work to set one up.
- C++ requirements
You need to have a C++ compiler that can compile C++11 code. This is
a more recent addition to most compilers so you need something
fairly recent. Here are some tips:
- gcc/g++, should be at least g++ 4.7.2 or greater. On the
command line type g++ --version and see what it says
- clang, should be at least version 3.4 or greater. On
the command line type clang++ --version. If you are running OSX,
the Xcode version should be 5.1 or greater
- Visual Studio , should be VS 2013 or greater.
- Mingw , g++ should be 4.7.2 or greater.
- Where to get this stuff
- OSX You can go to https://developer.apple.com/downloads/index.action
but you have to register as a developer with apple. If you can't
get the versions described above, you version of Mac OS is too old
and you will have to upgrade or use something like macports
- Get Xcode
- Get command line tools
- Visual Studio
Visual studio for windows is a great environment and is free for
all CSE students. Go to
http://msdn.cse.msu.edu/ and click ELMS. Note VMWare is also

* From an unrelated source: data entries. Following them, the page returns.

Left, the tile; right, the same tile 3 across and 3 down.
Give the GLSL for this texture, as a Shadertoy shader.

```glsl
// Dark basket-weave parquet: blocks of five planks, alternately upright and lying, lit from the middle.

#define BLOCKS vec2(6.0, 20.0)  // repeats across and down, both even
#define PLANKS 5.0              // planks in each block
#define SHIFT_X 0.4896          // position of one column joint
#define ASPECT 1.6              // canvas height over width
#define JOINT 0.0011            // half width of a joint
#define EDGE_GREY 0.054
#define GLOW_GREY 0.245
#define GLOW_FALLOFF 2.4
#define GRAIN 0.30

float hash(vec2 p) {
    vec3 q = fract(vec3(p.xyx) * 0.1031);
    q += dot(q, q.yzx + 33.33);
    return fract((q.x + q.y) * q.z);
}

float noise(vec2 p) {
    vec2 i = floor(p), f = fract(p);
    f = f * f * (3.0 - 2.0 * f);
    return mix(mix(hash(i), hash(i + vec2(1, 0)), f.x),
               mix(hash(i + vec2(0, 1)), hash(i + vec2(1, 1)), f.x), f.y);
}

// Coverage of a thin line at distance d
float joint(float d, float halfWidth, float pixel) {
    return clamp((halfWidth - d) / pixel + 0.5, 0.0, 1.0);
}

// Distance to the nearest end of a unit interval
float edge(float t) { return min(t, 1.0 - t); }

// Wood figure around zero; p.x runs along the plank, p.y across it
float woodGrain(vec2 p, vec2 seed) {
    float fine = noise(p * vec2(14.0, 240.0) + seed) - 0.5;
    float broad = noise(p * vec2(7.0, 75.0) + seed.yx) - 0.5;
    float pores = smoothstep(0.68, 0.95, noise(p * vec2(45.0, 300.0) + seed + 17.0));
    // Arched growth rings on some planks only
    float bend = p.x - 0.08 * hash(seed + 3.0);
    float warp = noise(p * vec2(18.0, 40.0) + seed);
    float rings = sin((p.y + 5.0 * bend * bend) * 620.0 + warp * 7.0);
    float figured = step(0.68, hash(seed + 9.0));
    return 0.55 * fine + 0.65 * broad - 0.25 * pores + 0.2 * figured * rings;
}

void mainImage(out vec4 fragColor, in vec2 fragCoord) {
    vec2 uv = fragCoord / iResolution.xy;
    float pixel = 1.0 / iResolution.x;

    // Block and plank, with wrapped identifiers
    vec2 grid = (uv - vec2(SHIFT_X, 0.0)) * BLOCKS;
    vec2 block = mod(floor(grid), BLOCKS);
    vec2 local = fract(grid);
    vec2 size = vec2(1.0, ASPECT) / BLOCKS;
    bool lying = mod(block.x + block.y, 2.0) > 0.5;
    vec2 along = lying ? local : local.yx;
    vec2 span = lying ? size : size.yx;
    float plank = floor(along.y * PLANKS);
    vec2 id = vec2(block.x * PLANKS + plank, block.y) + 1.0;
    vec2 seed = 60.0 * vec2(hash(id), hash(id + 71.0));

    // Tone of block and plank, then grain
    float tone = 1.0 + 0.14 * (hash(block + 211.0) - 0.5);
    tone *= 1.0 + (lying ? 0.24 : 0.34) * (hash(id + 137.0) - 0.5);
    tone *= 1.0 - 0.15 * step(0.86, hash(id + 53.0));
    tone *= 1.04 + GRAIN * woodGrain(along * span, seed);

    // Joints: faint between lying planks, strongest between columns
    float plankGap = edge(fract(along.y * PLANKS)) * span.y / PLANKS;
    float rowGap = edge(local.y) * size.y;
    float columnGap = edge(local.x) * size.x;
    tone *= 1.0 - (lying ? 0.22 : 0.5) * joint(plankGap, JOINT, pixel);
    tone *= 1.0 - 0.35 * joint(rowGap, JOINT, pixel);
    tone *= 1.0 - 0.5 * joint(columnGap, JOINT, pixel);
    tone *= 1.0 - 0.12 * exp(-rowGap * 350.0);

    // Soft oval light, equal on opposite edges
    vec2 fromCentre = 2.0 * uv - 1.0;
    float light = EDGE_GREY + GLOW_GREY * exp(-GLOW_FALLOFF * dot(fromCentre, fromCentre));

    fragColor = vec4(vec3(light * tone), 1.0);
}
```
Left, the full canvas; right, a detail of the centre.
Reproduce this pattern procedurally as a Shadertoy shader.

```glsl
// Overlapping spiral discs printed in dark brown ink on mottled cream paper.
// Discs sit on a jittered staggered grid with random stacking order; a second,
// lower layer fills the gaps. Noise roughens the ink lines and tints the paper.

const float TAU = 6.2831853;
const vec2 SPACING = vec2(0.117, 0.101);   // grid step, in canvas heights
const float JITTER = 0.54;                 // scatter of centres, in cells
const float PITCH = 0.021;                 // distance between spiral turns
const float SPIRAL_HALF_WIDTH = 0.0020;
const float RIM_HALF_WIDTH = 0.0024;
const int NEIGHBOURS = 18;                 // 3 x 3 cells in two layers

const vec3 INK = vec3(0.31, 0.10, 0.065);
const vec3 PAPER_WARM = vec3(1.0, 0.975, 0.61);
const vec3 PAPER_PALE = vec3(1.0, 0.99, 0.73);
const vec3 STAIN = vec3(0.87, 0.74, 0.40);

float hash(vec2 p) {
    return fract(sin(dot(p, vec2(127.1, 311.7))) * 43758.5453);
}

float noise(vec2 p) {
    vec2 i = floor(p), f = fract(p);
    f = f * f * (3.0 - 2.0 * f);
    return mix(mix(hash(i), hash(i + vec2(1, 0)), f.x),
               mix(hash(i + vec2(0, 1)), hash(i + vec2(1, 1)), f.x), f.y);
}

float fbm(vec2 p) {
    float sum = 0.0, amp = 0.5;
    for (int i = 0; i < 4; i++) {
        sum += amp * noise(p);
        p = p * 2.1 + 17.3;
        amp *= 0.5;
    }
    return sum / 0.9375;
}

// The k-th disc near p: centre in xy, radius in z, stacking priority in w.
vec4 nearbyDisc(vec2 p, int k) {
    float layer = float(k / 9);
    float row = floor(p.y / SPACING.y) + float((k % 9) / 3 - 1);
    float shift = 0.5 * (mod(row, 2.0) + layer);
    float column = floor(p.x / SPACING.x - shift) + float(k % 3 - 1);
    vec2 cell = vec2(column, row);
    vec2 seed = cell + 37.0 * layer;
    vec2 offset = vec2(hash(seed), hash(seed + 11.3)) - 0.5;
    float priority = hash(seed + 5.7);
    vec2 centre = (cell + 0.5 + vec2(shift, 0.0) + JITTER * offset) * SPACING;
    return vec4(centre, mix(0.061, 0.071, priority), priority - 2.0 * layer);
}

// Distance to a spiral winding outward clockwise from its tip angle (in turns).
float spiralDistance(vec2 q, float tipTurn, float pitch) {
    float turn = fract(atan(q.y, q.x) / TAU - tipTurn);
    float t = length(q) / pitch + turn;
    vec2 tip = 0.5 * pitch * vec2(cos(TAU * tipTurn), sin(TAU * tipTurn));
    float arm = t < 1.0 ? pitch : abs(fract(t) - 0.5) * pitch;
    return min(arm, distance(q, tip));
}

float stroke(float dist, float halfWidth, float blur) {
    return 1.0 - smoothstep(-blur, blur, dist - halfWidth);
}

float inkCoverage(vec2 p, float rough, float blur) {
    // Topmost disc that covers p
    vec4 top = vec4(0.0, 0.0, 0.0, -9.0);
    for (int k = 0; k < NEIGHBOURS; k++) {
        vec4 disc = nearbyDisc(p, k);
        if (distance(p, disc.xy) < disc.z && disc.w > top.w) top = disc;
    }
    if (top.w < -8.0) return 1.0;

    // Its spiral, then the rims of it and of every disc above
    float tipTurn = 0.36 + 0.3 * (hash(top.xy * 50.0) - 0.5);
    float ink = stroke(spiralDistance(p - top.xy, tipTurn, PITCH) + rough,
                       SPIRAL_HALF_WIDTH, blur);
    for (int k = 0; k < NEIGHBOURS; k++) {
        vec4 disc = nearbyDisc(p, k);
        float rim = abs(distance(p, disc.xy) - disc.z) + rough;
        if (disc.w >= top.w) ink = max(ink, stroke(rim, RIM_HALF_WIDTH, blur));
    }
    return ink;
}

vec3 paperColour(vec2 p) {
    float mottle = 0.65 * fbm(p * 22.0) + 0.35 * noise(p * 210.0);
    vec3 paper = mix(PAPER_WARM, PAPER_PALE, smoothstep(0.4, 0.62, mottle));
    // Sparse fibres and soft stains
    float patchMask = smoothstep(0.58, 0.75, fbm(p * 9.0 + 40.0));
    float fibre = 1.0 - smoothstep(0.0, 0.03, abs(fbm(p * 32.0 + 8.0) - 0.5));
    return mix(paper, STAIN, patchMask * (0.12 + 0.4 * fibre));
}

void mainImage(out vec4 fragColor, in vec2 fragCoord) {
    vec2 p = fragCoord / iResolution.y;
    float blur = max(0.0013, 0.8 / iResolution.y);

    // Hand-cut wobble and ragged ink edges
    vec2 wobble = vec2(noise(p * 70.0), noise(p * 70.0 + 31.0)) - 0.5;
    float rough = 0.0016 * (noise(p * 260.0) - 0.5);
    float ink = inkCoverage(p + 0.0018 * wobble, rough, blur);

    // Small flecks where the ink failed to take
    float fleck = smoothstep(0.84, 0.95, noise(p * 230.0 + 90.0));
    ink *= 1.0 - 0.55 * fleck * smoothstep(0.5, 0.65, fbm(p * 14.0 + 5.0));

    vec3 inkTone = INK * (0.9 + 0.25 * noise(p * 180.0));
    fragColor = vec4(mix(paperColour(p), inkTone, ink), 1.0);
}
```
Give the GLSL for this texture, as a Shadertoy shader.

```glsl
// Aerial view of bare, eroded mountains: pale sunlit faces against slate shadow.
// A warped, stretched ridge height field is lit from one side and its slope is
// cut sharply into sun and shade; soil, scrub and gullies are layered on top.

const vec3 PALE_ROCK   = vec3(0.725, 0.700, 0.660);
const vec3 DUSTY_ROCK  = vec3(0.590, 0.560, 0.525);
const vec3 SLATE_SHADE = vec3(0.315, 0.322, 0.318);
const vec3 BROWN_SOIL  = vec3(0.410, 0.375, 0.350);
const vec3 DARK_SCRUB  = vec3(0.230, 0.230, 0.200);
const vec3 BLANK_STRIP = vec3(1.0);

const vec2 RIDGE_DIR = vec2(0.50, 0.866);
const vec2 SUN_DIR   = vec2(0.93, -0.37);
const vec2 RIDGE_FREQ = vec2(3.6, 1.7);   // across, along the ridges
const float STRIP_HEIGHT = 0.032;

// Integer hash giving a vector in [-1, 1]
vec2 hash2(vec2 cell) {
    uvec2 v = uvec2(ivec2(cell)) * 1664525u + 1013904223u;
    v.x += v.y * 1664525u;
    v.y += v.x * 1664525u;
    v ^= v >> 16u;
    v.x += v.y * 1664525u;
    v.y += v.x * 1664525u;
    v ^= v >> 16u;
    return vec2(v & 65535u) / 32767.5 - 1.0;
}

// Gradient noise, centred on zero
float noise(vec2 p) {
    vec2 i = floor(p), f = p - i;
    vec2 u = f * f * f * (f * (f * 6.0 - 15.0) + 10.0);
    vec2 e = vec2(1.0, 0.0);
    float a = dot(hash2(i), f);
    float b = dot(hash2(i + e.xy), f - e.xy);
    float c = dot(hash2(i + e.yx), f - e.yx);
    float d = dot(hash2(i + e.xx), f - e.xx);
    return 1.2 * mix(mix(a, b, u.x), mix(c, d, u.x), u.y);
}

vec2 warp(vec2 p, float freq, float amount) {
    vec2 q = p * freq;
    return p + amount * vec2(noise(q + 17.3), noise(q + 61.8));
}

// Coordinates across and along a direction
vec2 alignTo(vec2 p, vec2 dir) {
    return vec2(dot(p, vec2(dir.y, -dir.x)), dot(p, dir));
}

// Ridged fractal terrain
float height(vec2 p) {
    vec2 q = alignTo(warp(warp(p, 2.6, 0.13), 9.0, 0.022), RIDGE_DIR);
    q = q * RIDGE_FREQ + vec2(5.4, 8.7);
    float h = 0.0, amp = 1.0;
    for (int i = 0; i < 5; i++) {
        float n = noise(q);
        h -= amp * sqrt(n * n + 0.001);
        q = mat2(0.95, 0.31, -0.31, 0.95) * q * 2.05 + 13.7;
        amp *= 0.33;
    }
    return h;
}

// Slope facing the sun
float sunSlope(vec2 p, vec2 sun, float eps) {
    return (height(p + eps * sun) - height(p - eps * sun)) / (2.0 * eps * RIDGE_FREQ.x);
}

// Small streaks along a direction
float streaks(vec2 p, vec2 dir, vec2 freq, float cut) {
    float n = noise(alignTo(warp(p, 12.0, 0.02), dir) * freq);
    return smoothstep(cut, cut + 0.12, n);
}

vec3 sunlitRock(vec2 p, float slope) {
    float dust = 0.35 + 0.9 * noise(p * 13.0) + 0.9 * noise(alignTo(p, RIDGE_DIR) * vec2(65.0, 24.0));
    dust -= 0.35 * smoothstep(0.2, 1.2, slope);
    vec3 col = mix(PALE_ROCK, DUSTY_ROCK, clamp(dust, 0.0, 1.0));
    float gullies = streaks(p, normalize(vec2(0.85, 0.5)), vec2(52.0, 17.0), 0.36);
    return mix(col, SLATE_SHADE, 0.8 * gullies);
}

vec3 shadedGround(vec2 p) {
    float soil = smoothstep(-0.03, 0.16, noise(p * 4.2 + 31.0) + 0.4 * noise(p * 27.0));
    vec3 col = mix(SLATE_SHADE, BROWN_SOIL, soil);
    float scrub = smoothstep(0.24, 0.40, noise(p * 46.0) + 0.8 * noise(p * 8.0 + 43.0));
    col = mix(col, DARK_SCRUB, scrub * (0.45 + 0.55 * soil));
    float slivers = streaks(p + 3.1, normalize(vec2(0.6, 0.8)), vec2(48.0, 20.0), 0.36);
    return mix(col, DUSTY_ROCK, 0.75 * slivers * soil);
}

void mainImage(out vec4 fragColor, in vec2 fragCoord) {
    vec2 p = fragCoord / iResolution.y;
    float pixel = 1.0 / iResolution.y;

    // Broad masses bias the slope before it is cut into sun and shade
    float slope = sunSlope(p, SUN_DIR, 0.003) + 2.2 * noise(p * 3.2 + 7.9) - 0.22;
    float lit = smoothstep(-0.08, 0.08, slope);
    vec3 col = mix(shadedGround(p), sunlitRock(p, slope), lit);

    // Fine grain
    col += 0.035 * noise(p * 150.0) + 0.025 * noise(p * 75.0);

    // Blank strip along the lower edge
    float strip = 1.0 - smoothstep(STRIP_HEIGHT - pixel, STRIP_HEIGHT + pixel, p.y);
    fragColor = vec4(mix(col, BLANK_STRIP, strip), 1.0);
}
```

available from this page (top of the page link)
Use your package manager to download a g++ version greater than or
equal to 4.7
- Is there a Unix tutorial? Sure, there are many. We
have a simple one on the side of the front web page
Another popular one seems to be
tutorial at tutorialspoint. They have
pdf version if you prefer print.
- Command Line Compilation . The line to compile a file is:
g++ -std=c++11 -Wall filename.cpp
To compile all the cpp files in a directory:
g++ -std=c++11 -Wall *.cpp
Make sure every .cpp file is something you want to compile!
- Shell commands Each lab covers a small subset of the
shell commands. Here are two reference cards (pulled randomly off
the web) that might also help:
We have some rules about how the honors credit works for
CSE232. Take a look
for the rules on Honors Projects
DECS help guide
DECS, the Division of Engineering and Computing Services, is
responsible for the upkeep of the lab, the lab machines and its
software. They provide a lovely FAQ of their own. Please